It’s something that, after 6 years in ministry, I am still learning to cope with. I know it is coming and I am learning to be kind to myself, to give myself a little leeway during this period. It doesn’t last forever, which is good. But it’s also Nora time I can afford to just take off. There are still things to be done, meetings to attend, services to plan and execute. So what I am learning is how to balance the “to do” list with some time for rest and recuperation.

If I am not careful, this could be a time when I work too hard and end up dealing with illness or burnout. On the other hand, it could easily become an extended time of low-energy or even depression.
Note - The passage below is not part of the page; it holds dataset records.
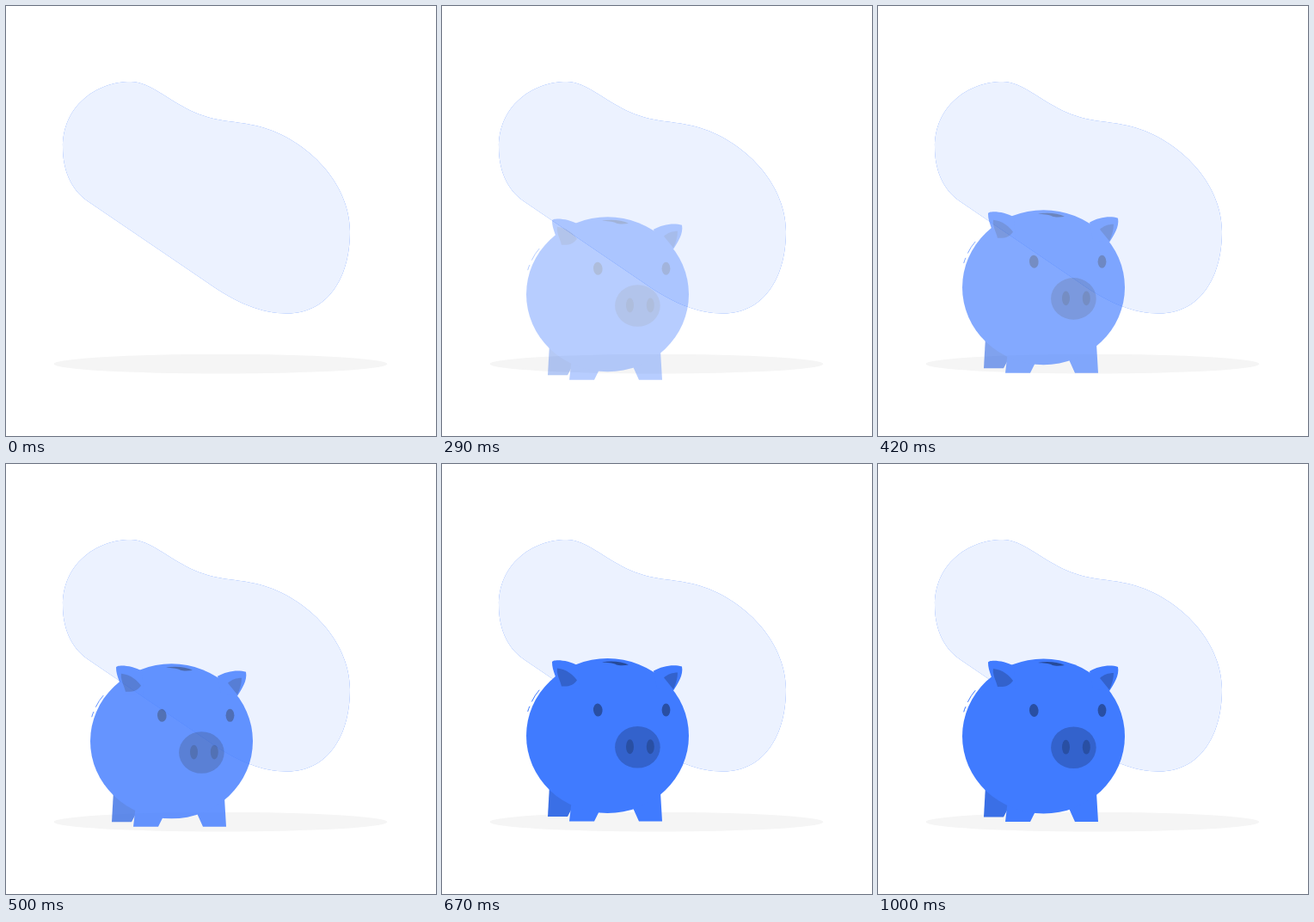
An HTML page that plays this animation: 500x500 px, repeating every 1.04 s.

```html
<!DOCTYPE html>
<html lang="en">
<head>
<meta charset="utf-8">
<title>Piggy bank</title>
<style>
  html, body { margin: 0; width: 100%; height: 100%; overflow: hidden; background: #fff; }
  svg { display: block; width: 100%; height: 100%; }
  .main { fill: #407bff; }
  .back { fill: #3a6fe6; }
  .shade { fill: #3362cc; }
  .dark { fill: #294fa3; }
  .slot { fill: #264a99; }
  .line { fill: none; stroke: #407bff; stroke-linecap: round; }
</style>
</head>
<body>
<svg viewBox="0 0 500 500">
  <defs>
    <path id="blob" d="M145 88C168 88 190 111 220 124C247 135 262 133 290 139C345 151 400 203 400 262C400 318 373 357.5 327 357.5C297 357.5 267 345 234 321.500L95 227C75 213 66 190 66 164C66 117 104 88 145 88Z"/>
  </defs>
  <use href="#blob" fill="#407bff"/>
  <use href="#blob" fill="#fff" opacity=".9"/>
  <ellipse cx="249.500" cy="416.200" rx="193.900" ry="11.300" fill="#f5f5f5"/>

  <g id="pig" opacity="0">
    <path class="back" d="M125 374L123 410.500H146L150 403L156 390Z"/>
    <path class="main" d="M151 390L148 416H177L183 404V390ZM220 396L229 416H256L254 382Z"/>
    <ellipse class="main" cx="192.500" cy="316.500" rx="94.500" ry="90"/>
    <!-- ears -->
    <path class="main" d="M128 231C128 227 147 228 158 235L160 262L136 262C134 250 128 241 128 231Z"/>
    <path class="main" d="M246 241C256 235 270 233 279 236C281 246 274 256 269 264L250 262Z"/>
    <path class="shade" d="M134 238C145 239 153 246 157 252C152 259 147 259 139 259C137 251 133 245 134 238Z"/>
    <path class="shade" d="M258 249C262 245 268 243 274 243C274 250 272 256 269 262.500Z"/>
    <!-- coin slot -->
    <path class="slot" d="M186 231C196 229 209 230 217 234C212 235 206 235 203 234C198 231 192 232 186 231Z"/>
    <!-- face -->
    <ellipse class="dark" cx="181.300" cy="286.500" rx="5.300" ry="7.500" transform="rotate(-5 181.300 286.500)"/>
    <ellipse class="dark" cx="260.500" cy="286.500" rx="4.900" ry="7.500"/>
    <ellipse class="shade" cx="227.400" cy="329.700" rx="26.300" ry="24.300"/>
    <ellipse class="dark" cx="218.500" cy="329.200" rx="4.500" ry="8.400"/>
    <ellipse class="dark" cx="242.300" cy="329.200" rx="4.500" ry="8.400"/>
    <!-- highlights -->
    <path class="line" d="M113 263.500Q108 269 104.500 276.500M101.800 282.500Q100.500 285 99.800 288"/>
  </g>
</svg>
<script>
  const LOOP = 1040, STEP = 1000 / 24, LEAD = 33, RISE = 30;
  const pig = document.getElementById('pig');

  const bezier = (a, b, s) => 3 * (1 - s) ** 2 * s * a + 3 * (1 - s) * s * s * b + s ** 3;

  // Overshooting ease: cubic-bezier(.36, -.01, .5, 1.38)
  function ease(x) {
    if (x >= 1) return 1;
    let lo = 0, hi = 1;
    for (let i = 0; i < 30; i++) {
      const mid = (lo + hi) / 2;
      if (bezier(.36, .5, mid) < x) lo = mid; else hi = mid;
    }
    return bezier(-.01, 1.38, lo);
  }

  function draw(now) {
    // Movement runs at 24 steps a second; the pig stays hidden for the first three.
    const step = Math.floor((now % LOOP + 5) / STEP);
    const p = step < 3 ? 0 : ease((step * STEP + LEAD) / 1000);
    pig.setAttribute('opacity', Math.min(1, p));
    pig.setAttribute('transform', `translate(0 ${RISE * (1 - p)})`);
  }

  const start = performance.now();
  function tick() {
    draw(performance.now() - start);
    requestAnimationFrame(tick);
  }
  tick();
</script>
</body>
</html>
```
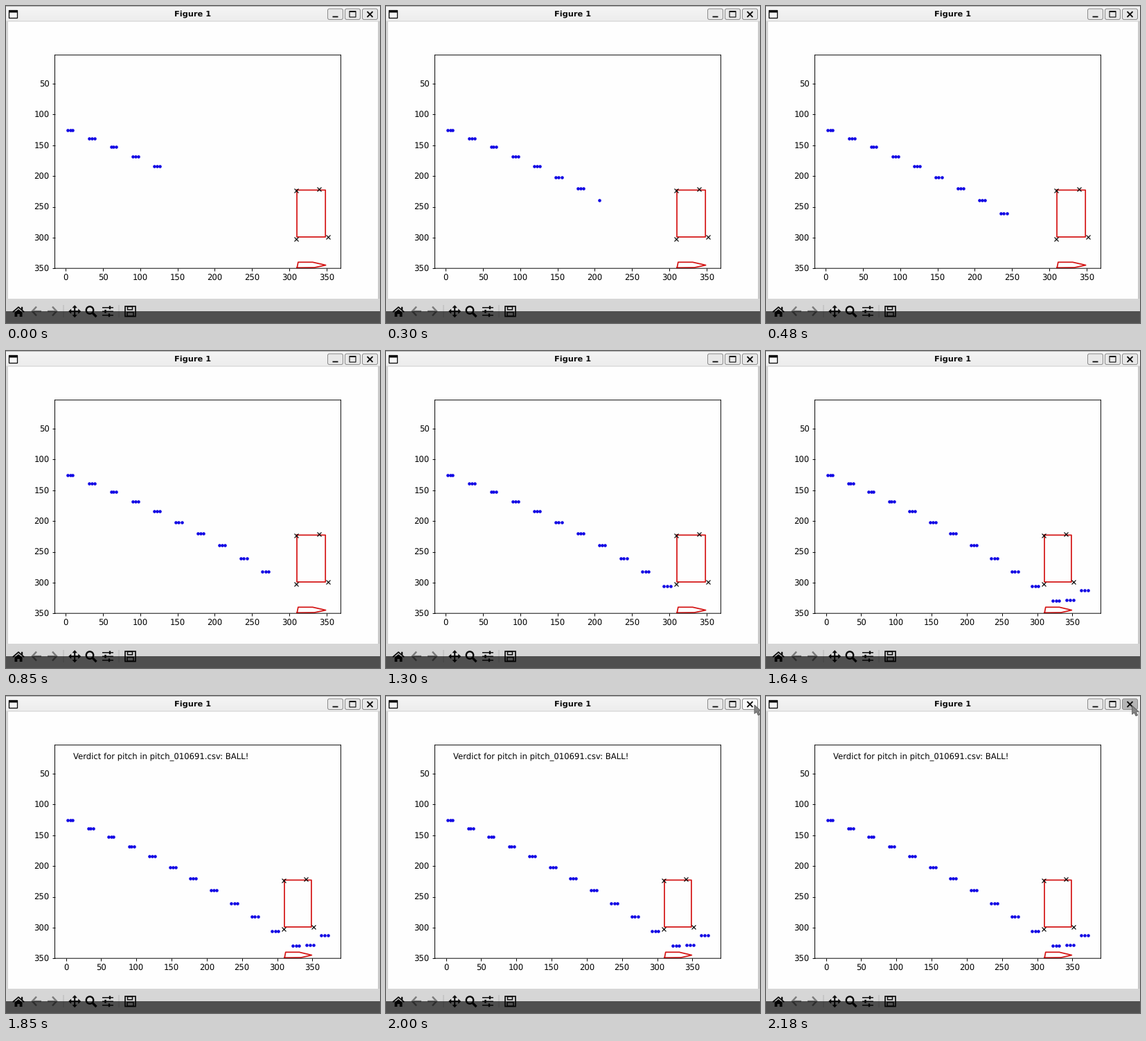
Animation of 540 by 457 pixels, one loop 2330 ms. Source, as a matplotlib script:

```python
import numpy as np
import matplotlib.pyplot as plt
from matplotlib.animation import FuncAnimation
from matplotlib.patches import Circle, FancyBboxPatch, Polygon, Rectangle

W, H, DPI = 540, 457, 64
STEP, LOOP = 10, 2330
LEFT, RIGHT, TOP, BOTTOM = 70.5, 483.4, 70.7, 378.2
RED, BLUE, INK, DIM = "#d41414", "#1208e4", "#0c0c0c", "#7a7a7a"


def px(n):
    """Pixels to points."""
    return n * 72 / DPI


plt.rcParams.update({
    "font.family": "DejaVu Sans", "font.size": px(11.6), "toolbar": "None",
    "text.hinting": "none", "path.snap": False, "axes.linewidth": px(0.95),
})
for axis in ("xtick", "ytick"):
    plt.rcParams.update({f"{axis}.major.size": px(4.05),
                         f"{axis}.major.pad": px(4.05),
                         f"{axis}.major.width": px(0.95)})

fig = plt.figure(figsize=(W / DPI, H / DPI), dpi=DPI, facecolor="#fefefe")
stage = fig.add_axes([0, 0, 1, 1])
stage.axis("off")


def rect(x0, y0, x1, y1, color, **kw):
    stage.add_patch(Rectangle((x0, y0), x1 - x0, y1 - y0, fc=color, lw=0,
                              **kw))


def frame(x0, y0, x1, y1, lw, fill="none"):
    stage.add_patch(Rectangle((x0, y0), x1 - x0, y1 - y0, fc=fill, ec=INK,
                              lw=px(lw), zorder=3))


def stroke(points, lw, color=INK):
    stage.plot(*zip(*points), color=color, lw=px(lw), zorder=3,
               solid_capstyle="butt", solid_joinstyle="miter")


def shape(points):
    stage.add_patch(Polygon(points, fc=INK, lw=0, zorder=3))


def draw_titlebar():
    shade = np.linspace(0.955, 0.925, 22)[:, None]
    stage.imshow(shade, cmap="gray", vmin=0, vmax=1, aspect="auto",
                 extent=(0, W, 22, 0), interpolation="nearest")
    rect(0, 0, W, 1, "#b0b0b0")
    rect(0, 21.5, W, 22.5, "#d0d0d0")
    frame(4.5, 6.5, 16.5, 17.5, 1.3, "#f6f6f6")
    rect(4, 6, 17, 9.5, INK, zorder=3)
    stage.text(270, 10.8, "Figure 1", size=px(11.4), weight="bold",
               ha="center", va="center_baseline", color=INK)

    buttons = [stage.add_patch(FancyBboxPatch(
        (x - 9, 6), 18, 11.5, boxstyle="round,pad=2,rounding_size=2.5",
        fc="#e8e8e8", ec="#8c8c8c", lw=px(1), zorder=2))
        for x in (475.5, 500.5, 525.5)]
    stroke([(471.5, 15.5), (479.5, 15.5)], 1.8)
    frame(496, 7.5, 505, 16, 1.1)
    stroke([(496, 8), (505, 8)], 1.8)
    for d in (4, -4):
        stroke([(525.5 - d, 8), (525.5 + d, 16)], 1.9)
    return buttons[-1]


def draw_toolbar():
    rect(0, 22, 3, H, "#d4d4d4")
    rect(537, 22, W, H, "#cacaca")
    rect(0, 422, W, H, "#d6d6d6")
    for x in (83, 163):
        stroke([(x, 431), (x, 449)], 0.9, "#b4b4b4")

    # home
    stroke([(9.8, 441.2), (18, 434.2), (26.2, 441.2)], 1.8)
    rect(22, 433.8, 24.2, 438, INK, zorder=3)
    shape([(12.5, 441.5), (18, 437), (23.5, 441.5), (23.5, 444),
           (12.5, 444)])
    for x in (12.5, 19.7):
        rect(x, 443.5, x + 3.8, 448, INK, zorder=3)

    # back and forward
    for x, d in ((37, 1), (74, -1)):
        stroke([(x, 440), (x + 14 * d, 440)], 2.4, DIM)
        stroke([(x + 7 * d, 433.5), (x + d, 440), (x + 7 * d, 446.5)],
               2.4, DIM)

    # pan
    cx, cy = 99.2, 440.2
    for dx, dy in ((1, 0), (-1, 0), (0, 1), (0, -1)):
        stroke([(cx, cy), (cx + 7 * dx, cy + 7 * dy)], 2.1)
        shape([(cx + 9 * dx, cy + 9 * dy),
               (cx + 5 * dx + 3.7 * dy, cy + 5 * dy + 3.7 * dx),
               (cx + 5 * dx - 3.7 * dy, cy + 5 * dy - 3.7 * dx)])

    # zoom
    stage.add_patch(Circle((121, 438.5), 5.2, fc="none", ec=INK, lw=px(2.4),
                           zorder=3))
    stroke([(124.8, 442.3), (130.5, 448)], 3.4)

    # sliders
    for y, knob in ((434.8, 150), (440.3, 143.5), (445.8, 149)):
        stroke([(139, y), (155, y)], 1.5)
        stroke([(knob, y - 2.4), (knob, y + 2.4)], 2.4)

    # save
    frame(172, 433, 187, 447.5, 1.7)
    frame(175.5, 433.5, 182.5, 437.8, 1.5)
    frame(175, 441.5, 184, 447, 1.5)

    rect(0, 440, W, H, "black", alpha=0.63, zorder=6)


close_button = draw_titlebar()
draw_toolbar()

ARROW = np.array([(0, 0), (0, 12.5), (3, 9.8), (5.4, 14.8), (7.8, 13.6),
                  (5.5, 9), (9.3, 8.6)])
cursor = stage.add_patch(Polygon(ARROW, fc="#848484", ec="#5c5c5c",
                                 lw=px(0.9), zorder=8))
stage.set_xlim(0, W)
stage.set_ylim(H, 0)

# Chart
plot = fig.add_axes([LEFT / W, 1 - BOTTOM / H, (RIGHT - LEFT) / W,
                     (BOTTOM - TOP) / H], facecolor="none")
plot.set_ylim(350, 3.3)
plot.set_xticks(range(0, 351, 50))
plot.set_yticks(range(50, 351, 50))

ZONE = [(310.3, 222.8), (348.6, 222.8), (348.6, 299), (310.3, 299)]
PLATE = [(310.5, 349), (312, 340), (331.5, 340), (349, 344.8), (334, 348.7)]
CORNERS = [(309.4, 223), (340.5, 221.4), (351.8, 299.3), (309.4, 302.1)]
for points in (ZONE, PLATE):
    plot.plot(*zip(*points, points[0]), color=RED, lw=px(1.73))
plot.plot(*zip(*CORNERS), "x", color="black", ms=px(6.9), mew=px(1.16))


def pitch(rows=14, bounce=11):
    """Fall along a parabola, then rise more slowly after the bounce."""
    k = np.arange(rows)
    fall, rise = np.minimum(k, bounce), np.maximum(k - bounce, 0)
    x = 5.9 + 29.15 * fall + 20.3 * rise
    y = 125.5 + 12.44 * fall + 0.556 * fall**2 + 6.4 * rise - 7.4 * rise**2
    gap = 3.2 + 0.12 * k
    return (x[:, None] + np.outer(gap, [-1, 0, 1])).ravel(), np.repeat(y, 3)


ball_x, ball_y = pitch()
# Bursts of new points: first time, last time, count
BURSTS = [(0, 0, 15), (60, 480, 12), (640, 820, 3), (1000, 1240, 3),
          (1330, 1610, 9)]
shown_at = np.concatenate([np.linspace(*burst) for burst in BURSTS])

balls, = plot.plot([], [], "o", color=BLUE, ms=px(4.6), mew=0)
verdict = plot.text(10, 25, "Verdict for pitch in pitch_010691.csv: BALL!")


def update(i):
    t = i * STEP
    n = np.count_nonzero(shown_at <= t)
    balls.set_data(ball_x[:n], ball_y[:n])
    lo, hi = ball_x[0], max(CORNERS[2][0], ball_x[:n].max())
    margin = 0.05 * (hi - lo)
    plot.set_xlim(lo - margin, hi + margin)

    verdict.set_visible(t >= 1730)
    keys = [1850, 2000, 2060, 2180]
    tip = (np.interp(t, keys, [542, 532, 532, 528.7]),
           np.interp(t, keys, [12, 13, 13, 14]))
    cursor.set_xy(ARROW + tip)
    hovered, pressed = t >= 1970, t >= 2090
    close_button.set_facecolor("#b6b6b6" if pressed else
                               "#fafafa" if hovered else "#e8e8e8")
    return balls, verdict, cursor, close_button


anim = FuncAnimation(fig, update, frames=LOOP // STEP, interval=STEP,
                     init_func=lambda: update(0), repeat=True, repeat_delay=0,
                     blit=False)
plt.show()
```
The trick is finding balance. And balance is a tricky thing to find.

I think the same could be true in a general life of faith. There are these “high points” throughout the Christian year…but what about “the rest of the time”? Do we get ourselves all psyched up and ready for the holy seasons and then just fall away afterward? I hope not. I certainly think that was not what Jesus had in mind for his disciples. I am certain that Jesus had in mind the kind of faith Paul describe in his letter to the church in Colosae:

And now, just as you accepted Christ Jesus as your Lord, you must continue to follow him. Let your roots grow down into him, and let your lives be built on him. Then your faith will grow strong in the truth you were taught, and you will overflow with thankfulness.
Colossians 2:6, 7 NLT

Followers of Jesus are followers of Jesus whether it is Holy Week or just a random Tuesday in any month of the year. We are meant to be rooted and grounded in Him. We are meant to have a steadfast faith, no matter the season.

And while trying to balance rest and the work that must be done, I find it helpful to remember that.